The Balance Outcome Measure for Elder Rehabilitation (BOOMER)

Original Editor - Ben Kasehagen

Top Contributors - Lauren Lopez, Ben Kasehagen, Evan Thomas, Scott Buxton and Claire Knott

Objective

The Balance Outcome Measure for Elder Rehabilitation (BOOMER) was developed to assist in clinical practice to quantify standing balance.[1] The combination of a variety of commonly used, single-item outcome measures makes the BOOMER a highly feasible and applicable tool that is both time and resource efficient[1].

Intended Population

Older adults with deficiencies in standing balance.[2]

Method of Use

Instructions

The BOOMER consists of the following four tests:

Test Description
Step Test One foot is repeatedly placed on top of a 7.5cm step and returned back down to the ground

as many times as able in 15 sec. The average between legs is then calculated for scoring.

Timed Up and Go From a seated position, individual stands, walks 3m, turns 180°, walks 3m back to chair and sits

down with back resting against backrest.

Functional Reach Individual reaches as far forward as possible in a standing position without losing balance.
Timed Static Stance Standing with feet together and eyes closed.

The four components of the BOOMER are performed in one session. Areas of interest are identified with treatment continued accordingly.

Scoring

An individual's performance on each measure will be converted to a 5-point ordinal scale. The scale ranges from 0 (unable to perform the test/0 on Functional Reach) to 4 (excellent) with a maximum score of 16.[2]

Table: BOOMER scoring[2]

Test Scoring
0 1 2 3 4
Step test (average number of steps) Unable 0 - 5 5 - 8 8 - 12 >12
TUG (seconds) Unable ≥ 30
29 - 20 19 - 10 <10
FR (centimetres) 0 1 - 15 16 - 20 21 - 30 > 30
Timed Static Stance (seconds) Unable 0 - 30 30 - 60 60 - <90 90

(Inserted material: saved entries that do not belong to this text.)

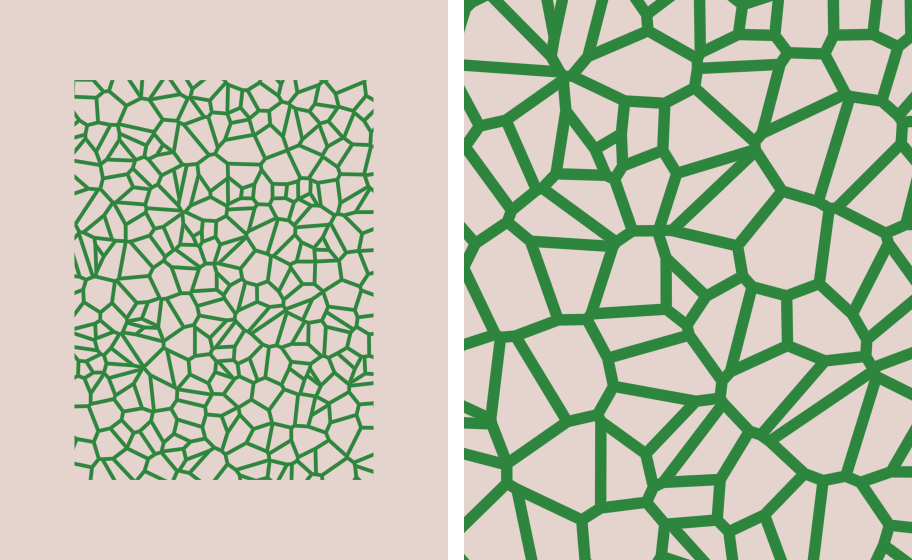
Left: the whole. Right: its middle third, enlarged.
Give the GLSL for this pattern, as a Shadertoy shader.

```glsl
// Two random values per cell and seed index
vec2 hash23(vec3 p) {
    p = fract(p * vec3(0.1031, 0.1030, 0.0973));
    p += dot(p, p.yzx + 33.33);
    return fract((p.xx + p.yz) * p.zy);
}

// Several independent seeds share each cell, so the spacing stays uneven
vec2 seedPoint(vec2 cell, int k) {
    return cell + hash23(vec3(cell + 57.0, float(k) * 7.0 + 3.0));
}

// Distance to the nearest Voronoi border, in cell units
float borderDistance(vec2 p) {
    vec2 base = floor(p), nearest = vec2(0.0);
    float best = 1e3;

    // Find the closest seed
    for (int i = 0; i < 36; i++) {
        vec2 cell = base + vec2(i / 4 % 3, i / 12) - 1.0;
        vec2 toSeed = seedPoint(cell, i % 4) - p;
        float d = dot(toSeed, toSeed);
        if (d < best) {
            best = d;
            nearest = toSeed;
        }
    }

    // Measure to the bisectors with all other seeds
    float border = 1e3;
    for (int i = 0; i < 36; i++) {
        vec2 cell = base + vec2(i / 4 % 3, i / 12) - 1.0;
        vec2 toSeed = seedPoint(cell, i % 4) - p;
        vec2 between = toSeed - nearest;
        if (dot(between, between) > 1e-7)
            border = min(border, dot(0.5 * (toSeed + nearest), normalize(between)));
    }
    return border;
}

void mainImage(out vec4 fragColor, in vec2 fragCoord) {
    vec2 uv = (fragCoord - 0.5 * iResolution.xy) / iResolution.y;
    float pixel = 1.0 / iResolution.y;

    // Green cell walls of constant width
    float density = 13.2;
    float wall = borderDistance(uv * density) / density - 0.0034;
    float ink = 1.0 - smoothstep(-0.75 * pixel, 0.75 * pixel, wall);

    // Crop to the centred panel
    vec2 inset = vec2(0.267, 0.357) - abs(uv);
    ink *= clamp(min(inset.x, inset.y) / pixel + 0.5, 0.0, 1.0);

    vec3 paper = vec3(0.898, 0.831, 0.808);
    vec3 green = vec3(0.18, 0.52, 0.24);
    fragColor = vec4(mix(paper, green, ink), 1.0);
}
```
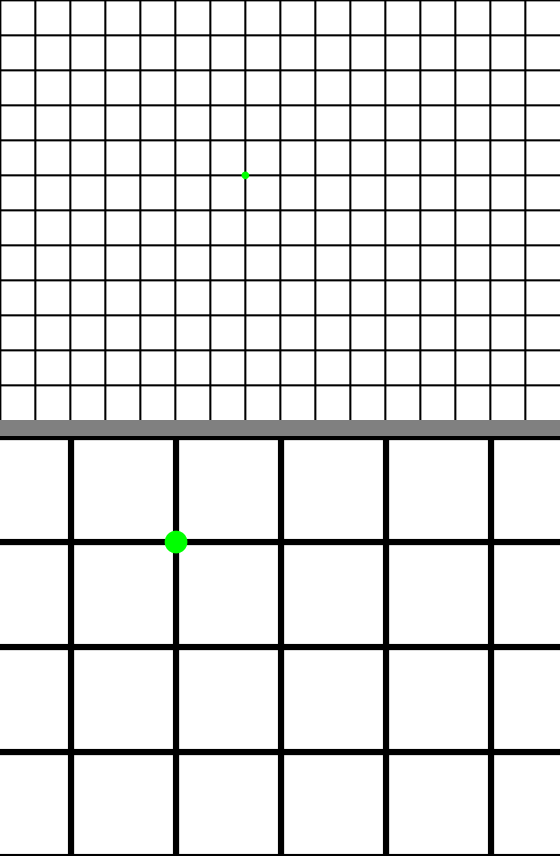
Top: the whole. Bottom: its middle third, enlarged.
This pattern is drawn by a WebGL 1 fragment shader. Its source:

```glsl
precision highp float;

// A plain square grid of thin black lines on white, with one green dot
// on a crossing. Lines are distances to the nearest grid index, counted
// from the top left, and smoothed by their coverage of each pixel.

uniform vec2 u_resolution;

#define GRID_COUNT vec2(16.0, 12.0)   // cells across and down
#define LINE_WIDTH 0.0591             // in cells
#define LINE_SHIFT 0.00985            // right and down, in cells
#define DOT_CROSSING vec2(7.0, 5.0)   // column and row from the top left
#define DOT_RADIUS 0.108              // in cells
#define PAPER_COLOR vec3(1.0)
#define LINE_COLOR vec3(0.0)
#define DOT_COLOR vec3(0.0, 1.0, 0.0)

// Coverage of the nearest vertical (x) and horizontal (y) line.
vec2 lineCoverage(vec2 cell, vec2 pixelSize) {
  // The far right and bottom borders stay open.
  vec2 nearest = min(floor(cell + 0.5), GRID_COUNT - 1.0);
  vec2 inside = 0.5 * LINE_WIDTH - abs(cell - nearest);
  return clamp(inside / pixelSize + 0.5, 0.0, 1.0);
}

float dotCoverage(vec2 cell, vec2 pixelSize) {
  float inside = DOT_RADIUS - length(cell - DOT_CROSSING);
  return clamp(inside / max(pixelSize.x, pixelSize.y) + 0.5, 0.0, 1.0);
}

void main() {
  // Cell coordinates, running down from the top left.
  vec2 uv = gl_FragCoord.xy / u_resolution;
  vec2 cell = vec2(uv.x, 1.0 - uv.y) * GRID_COUNT - LINE_SHIFT;
  vec2 pixelSize = GRID_COUNT / u_resolution;

  // Paper shows only where neither line covers it.
  vec2 gap = 1.0 - lineCoverage(cell, pixelSize);
  vec3 color = mix(LINE_COLOR, PAPER_COLOR, gap.x * gap.y);

  color = mix(color, DOT_COLOR, dotCoverage(cell, pixelSize));
  gl_FragColor = vec4(color, 1.0);
}
```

Evidence

Validity

Concurrent validity

The BOOMER correlates with Functional Independence Measure and Modified Elderly Mobility Scale[1]. It has shown high correlation with the Berg Balance Scale at both admission (ρ=.91; P<.01) and on discharge (ρ=.68; P<.01) from geriatric rehabilitation units (n=134)[2].

Construct validity

Another study[3] showed that BOOMER scores highly associated with BBS scores (r = .93, p < 0.001), as well as with raw scores on the de Morton Mobility Index (r = .89, p < 0.001). The same study showed only moderate associations with perceived confidence on the Activities-specific Balance Confidence scale (r > .52, p < 0.001).

Responsiveness

A minimum clinically significant change in the BOOMER is 3 points over its 17-point scale range[1]. Change scores between admission and discharge for the BOOMER and BBS displayed moderate correlation (ρ=.55; P<.01), while those between the BOOMER and gait speed displayed only fair correlation (ρ=.33 P<.01)[2].

References

  1. 1.0 1.1 1.2 1.3 Haines T, Kuys SS, Morrison G, Clarke J, Bew P, McPhail S. Development and validation of the balance outcome measure for elder rehabilitation. Arch Phys Med Rehabil. 2007; 88(12): 1614-1621.
  2. 2.0 2.1 2.2 2.3 2.4 Kuys SS, Morrison G, Bew, PG, Clarke J, Haines TP. Further validation of the balance outcome measure for elder rehabilitation. Arch Phys Med Rehabil. 2011; 92(1):101-105.
  3. Kuys SS, Crouch T, Dolecka UE, Steel M, Low Choy NL. Use and validation of the Balance Outcome Measure for Elder Rehabilitation in acute care. New Zealand Journal of Physiotherapy. 2014; 42(1): 16-21. Accessed 23 August 2018.